Screen shot of a graphic from HADOPI's new report showing the effectiveness of its three-warning system.
Seventeen months after issuing its first warning emails, HADOPI, the French governmental copyright protection body installed to administer the country's three-strike copyright protection law, has released new data that shows the law is having a positive impact on digital music sales while curbing piracy.
The government's study was based on a series of results from both third-party studies and internal measures. While methodologies to measure the use of illegal filesharing on P2P networks vary, one report showed illegal file sharing of copyrighted materials on peer-to-peer networks in France fell 43% during 2011. French copyrighted content only accounted for 4.5% of the total number of files illegally made available on P2P networks at the global level in December 2011, against 6.2% in January 2011.
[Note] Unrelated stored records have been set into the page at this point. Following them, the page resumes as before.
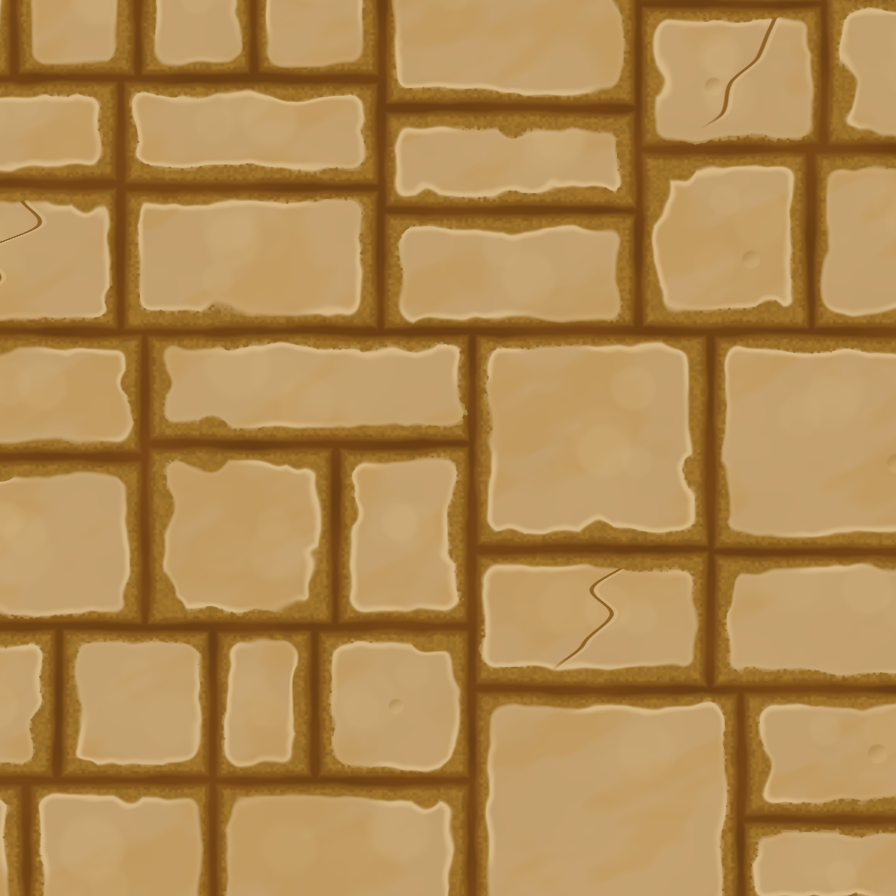
This texture is drawn by a Shadertoy shader. Its source:

```glsl
float hash1(float n) { return fract(sin(n * 12.9898 + 4.1) * 4375.8545); }

vec2 hash2(float n) { return vec2(hash1(n + 0.13), hash1(n + 0.57)); }

float hash21(vec2 p) {
    vec3 q = fract(p.xyx * 0.1031);
    q += dot(q, q.yzx + 33.33);
    return fract((q.x + q.y) * q.z);
}

float noise(vec2 p) {
    vec2 i = floor(p), f = fract(p);
    f = f * f * (3.0 - 2.0 * f);
    return mix(mix(hash21(i), hash21(i + vec2(1, 0)), f.x),
               mix(hash21(i + vec2(0, 1)), hash21(i + vec2(1, 1)), f.x), f.y);
}

float fbm(vec2 p) {
    return 0.55 * noise(p) + 0.3 * noise(p * 2.1 + 7.3) + 0.15 * noise(p * 4.3 + 3.1);
}

float roundBox(vec2 p, vec2 halfSize, float r) {
    vec2 q = abs(p) - halfSize + r;
    return length(max(q, 0.0)) + min(max(q.x, q.y), 0.0) - r;
}

// Splits the wall again and again; returns the block around p as (lo, hi)
vec4 findBlock(vec2 p, out float id) {
    vec2 lo = vec2(-0.13, -0.09), hi = vec2(1.1, 1.14);
    id = 1.0;
    for (int i = 0; i < 8; i++) {
        vec2 size = hi - lo;
        if (size.x * size.y < mix(0.035, 0.1, hash1(id + 0.3))) break;
        vec2 axis = size.x > size.y * mix(1.05, 1.7, hash1(id + 0.7)) ? vec2(1, 0) : vec2(0, 1);
        vec2 cut = mix(lo, hi, mix(0.38, 0.62, hash1(id)));
        float side = step(dot(cut, axis), dot(p, axis));
        lo = mix(lo, cut, axis * side);
        hi = mix(hi, cut, axis * (1.0 - side));
        id = id * 2.0 + side;
    }
    return vec4(lo, hi);
}

// Painted stone face: warm brush patches and pale round dabs
vec3 paintFace(vec2 p, vec2 lo, vec2 hi, float id) {
    vec3 col = vec3(0.76, 0.625, 0.425);
    vec2 stroke = mat2(0.9, -0.43, 0.43, 0.9) * p * vec2(9, 19) + id * 3.7;
    col = mix(col, vec3(0.755, 0.6, 0.365), 0.8 * smoothstep(0.46, 0.66, fbm(stroke)));
    col += 0.02 * (fbm(p * 12.0 + id) - 0.5);
    for (float i = 0.0; i < 4.0; i++) {
        vec2 at = mix(lo, hi, 0.28 + 0.44 * hash2(id * 5.0 + i) + vec2(0, 0.08));
        float r = mix(0.018, 0.04, hash1(id + i * 3.1));
        float dab = 1.0 - smoothstep(0.75, 1.1, length(p - at) / r);
        col = mix(col, vec3(0.82, 0.7, 0.5), dab * 0.28 * hash1(id * 2.0 + i));
    }
    return col;
}

void mainImage(out vec4 fragColor, in vec2 fragCoord) {
    vec2 p = fragCoord / iResolution.y;
    vec3 dark = vec3(0.44, 0.26, 0.08), brown = vec3(0.53, 0.35, 0.11);
    vec3 ochre = vec3(0.61, 0.44, 0.16), tan_ = vec3(0.67, 0.52, 0.28);
    vec3 cream = vec3(0.85, 0.73, 0.53);

    vec2 bent = p + 0.003 * (vec2(noise(p * 14.0), noise(p * 14.0 + 40.0)) - 0.5);
    float id;
    vec4 block = findBlock(bent, id);
    vec2 lo = block.xy, hi = block.zw;

    // Joints, dark in the middle and grainy ochre beside the stones
    vec2 gap = min(bent - lo, hi - bent);
    float joint = min(gap.x, gap.y) + 0.005 * (fbm(p * 32.0) - 0.5);
    float grain = noise(p * 290.0) - 0.5;
    vec3 col = mix(dark * (0.92 + 0.16 * noise(p * 18.0)), brown, smoothstep(0.002, 0.008, joint));
    col = mix(col, ochre, smoothstep(0.007, 0.014, joint + 0.003 * grain));
    col *= 1.0 + 0.13 * grain * smoothstep(0.006, 0.014, joint);

    // Worn outline with wobble, chips and a grainy border
    vec2 a = lo + 0.012 + 0.009 * hash2(id + 2.0);
    vec2 b = hi - 0.012 - 0.009 * hash2(id + 5.0);
    float edge = -roundBox(bent - 0.5 * (a + b), 0.5 * (b - a), 0.017);
    edge += 0.018 * (fbm(p * 19.0 + id * 7.0) - 0.5);
    edge -= 0.045 * max(0.0, noise(p * 21.0 + id * 11.0) - 0.72);
    float rough = smoothstep(0.45, 0.65, noise(p * 11.0 + id));
    float cover = smoothstep(-0.001, 0.002, edge + 0.006 * grain * rough);

    // Face and its lit rim
    vec3 face = mix(tan_, paintFace(p, lo, hi, id), smoothstep(0.0, 0.005, edge));
    float rim = smoothstep(0.001, 0.004, edge) * (1.0 - smoothstep(0.004, 0.011, edge));
    face = mix(face, cream, rim * (0.15 + 0.75 * smoothstep(0.3, 0.65, noise(p * 13.0 + id * 2.0))));

    // Round pit with a shaded upper side and a lit lower side
    vec2 pit = (p - mix(lo, hi, 0.3 + 0.4 * hash2(id + 8.0))) / mix(0.008, 0.014, hash1(id + 9.0));
    float hasPit = step(hash1(id + 6.2), 0.45);
    float hollow = 1.0 - smoothstep(0.75, 1.05, length(pit));
    float lit = smoothstep(-0.8, 0.8, dot(pit, vec2(0.5, -0.85)));
    face = mix(face, mix(tan_, cream, lit), hasPit * hollow * mix(0.6, 0.3, lit));

    // Jagged crack across a few stones
    vec2 c = p - 0.5 * (lo + hi);
    float bend = c.x - 0.5 * c.y - 0.05 * (noise(vec2(p.y * 32.0, id)) - 0.5);
    float hasCrack = step(0.82, hash1(id + 4.4)) * smoothstep(-0.06, -0.04, c.y);
    float lip = 1.0 - smoothstep(0.001, 0.004, abs(bend - 0.005));
    float crack = 1.0 - smoothstep(0.001, 0.0035, abs(bend));
    face = mix(face, cream, 0.5 * lip * hasCrack);
    face = mix(face, brown, 0.9 * crack * hasCrack);

    fragColor = vec4(mix(col, face, cover), 1.0);
}
```
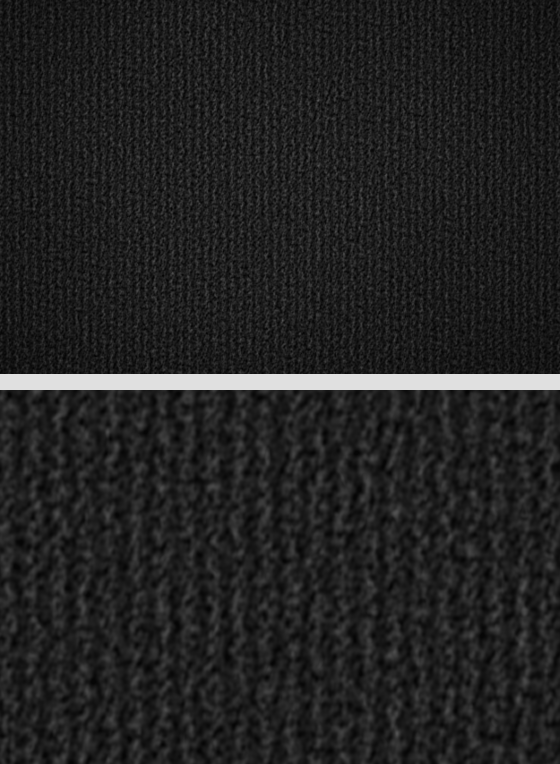
Top: the whole. Bottom: its middle third, enlarged.
Reproduce this texture procedurally as a WebGL 1 fragment shader.

```glsl
precision highp float;
uniform vec2 u_resolution;

vec2 gradientAt(vec2 cell) {
  float h = fract(sin(dot(cell, vec2(127.1, 311.7))) * 43758.55);
  float angle = 6.2832 * h;
  return vec2(cos(angle), sin(angle));
}

float gradientNoise(vec2 p) {
  vec2 i = floor(p);
  vec2 f = p - i;
  vec2 u = f * f * f * (f * (f * 6.0 - 15.0) + 10.0);
  float a = dot(gradientAt(i), f);
  float b = dot(gradientAt(i + vec2(1.0, 0.0)), f - vec2(1.0, 0.0));
  float c = dot(gradientAt(i + vec2(0.0, 1.0)), f - vec2(0.0, 1.0));
  float d = dot(gradientAt(i + 1.0), f - 1.0);
  return mix(mix(a, b, u.x), mix(c, d, u.x), u.y);
}

// Height of the vertical cords: 0 in the grooves, 1 on the ridges
float cordHeight(vec2 p) {
  float wobble = 0.22 * gradientNoise(p * vec2(20.0, 45.0))
               + 0.30 * gradientNoise(p * vec2(44.0, 75.0) + 31.0);
  return 0.5 + 0.5 * cos(6.2832 * (p.x * 43.5 + wobble));
}

// Short slanted fibres with a finer grain on top
float fibreGrain(vec2 p) {
  vec2 slanted = vec2(p.x - 0.35 * p.y, p.y + 0.2 * p.x);
  return 0.125 * gradientNoise(slanted * vec2(135.0, 92.0) + 7.3)
       + 0.075 * gradientNoise(p * vec2(185.0, 165.0) + 53.7);
}

void main() {
  vec2 uv = gl_FragCoord.xy / u_resolution;
  vec2 p = gl_FragCoord.xy / u_resolution.y;

  // Cords, worn unevenly along their length
  float ridge = cordHeight(p);
  float wear = 1.0 + 0.8 * gradientNoise(p * vec2(40.0, 14.0) + 17.0);
  float shade = 0.112 + 0.062 * wear * (ridge - 0.5);

  // Fibres stand out most on the ridges
  shade += fibreGrain(p) * (0.7 + 0.6 * ridge);

  // Sparse bright flecks
  float fleck = gradientNoise(p * vec2(105.0, 80.0) + 91.0);
  shade += 0.07 * smoothstep(0.28, 0.62, fleck) * (0.3 + 0.7 * ridge);

  // Broad light in the middle, fading to the corners
  vec2 fromCentre = (uv - vec2(0.48, 0.54)) * vec2(1.9, 1.7);
  float light = 1.13 - 0.27 * dot(fromCentre, fromCentre);
  light += 0.08 * gradientNoise(p * 3.0 + 5.0);

  gl_FragColor = vec4(vec3(max(shade * light, 0.025)), 1.0);
}
```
The report also listed data based on over 755,000 subscribers having received at least one notice for illegal downloading. The report showed that 95% of those receiving a first-time HADOPI notice "did not give rise to the need for a second notice for illegal behavior on peer-to-peer networks." 92% of those receiving a second notice and 98% of those getting a third notice reportedly refrained from illegal P2P downloading.
The report also noted that 71% of subscribers receiving a third warning contacted HADOPI primarily to state that they commit to taking action to secure their access to the Internet or to putting an end to all illegal consumption via peer-to-peer networks.
The study also stressed, "There is no indication that there has been a massive transfer [over] to streaming technologies or direct downloads." Audience measurements by Médiamétrie-NetRatings between December 2010 and December 2011 on such P2P websites as MegaVideo, Hotfile, Rapidshare, Streamiz, Allostreaming show an overall stability in usage patterns, with some services enjoying an increase in their audience.
At the same time, legal platforms did not surge significantly though some services such as Spotify, Beezik or Qobuz showed a strong traffic increases.
Figures unveiled in January by French labels trade body SNEP showed the French recorded music market was still on the down trend, although possibly in a landing phase. The market dropped 3.9 % in 2011 with the 25% growth on digital sales not enough to compensate for the 11.5% drop in physical sales.
French independent record labels organizations UPFI and SPPF praised HADOPI study in a press release, stressing it was crucial to give HADOPI time to prove its efficiency. Political debates on HADOPI have been tense in the past months with French presidential elections approaching in April and Nicolas Sarkozy's main opponent François Hollande remaining vague on his intention to maintain HADOPI, if elected.
The 16-page Hadopi report is available for download in English here.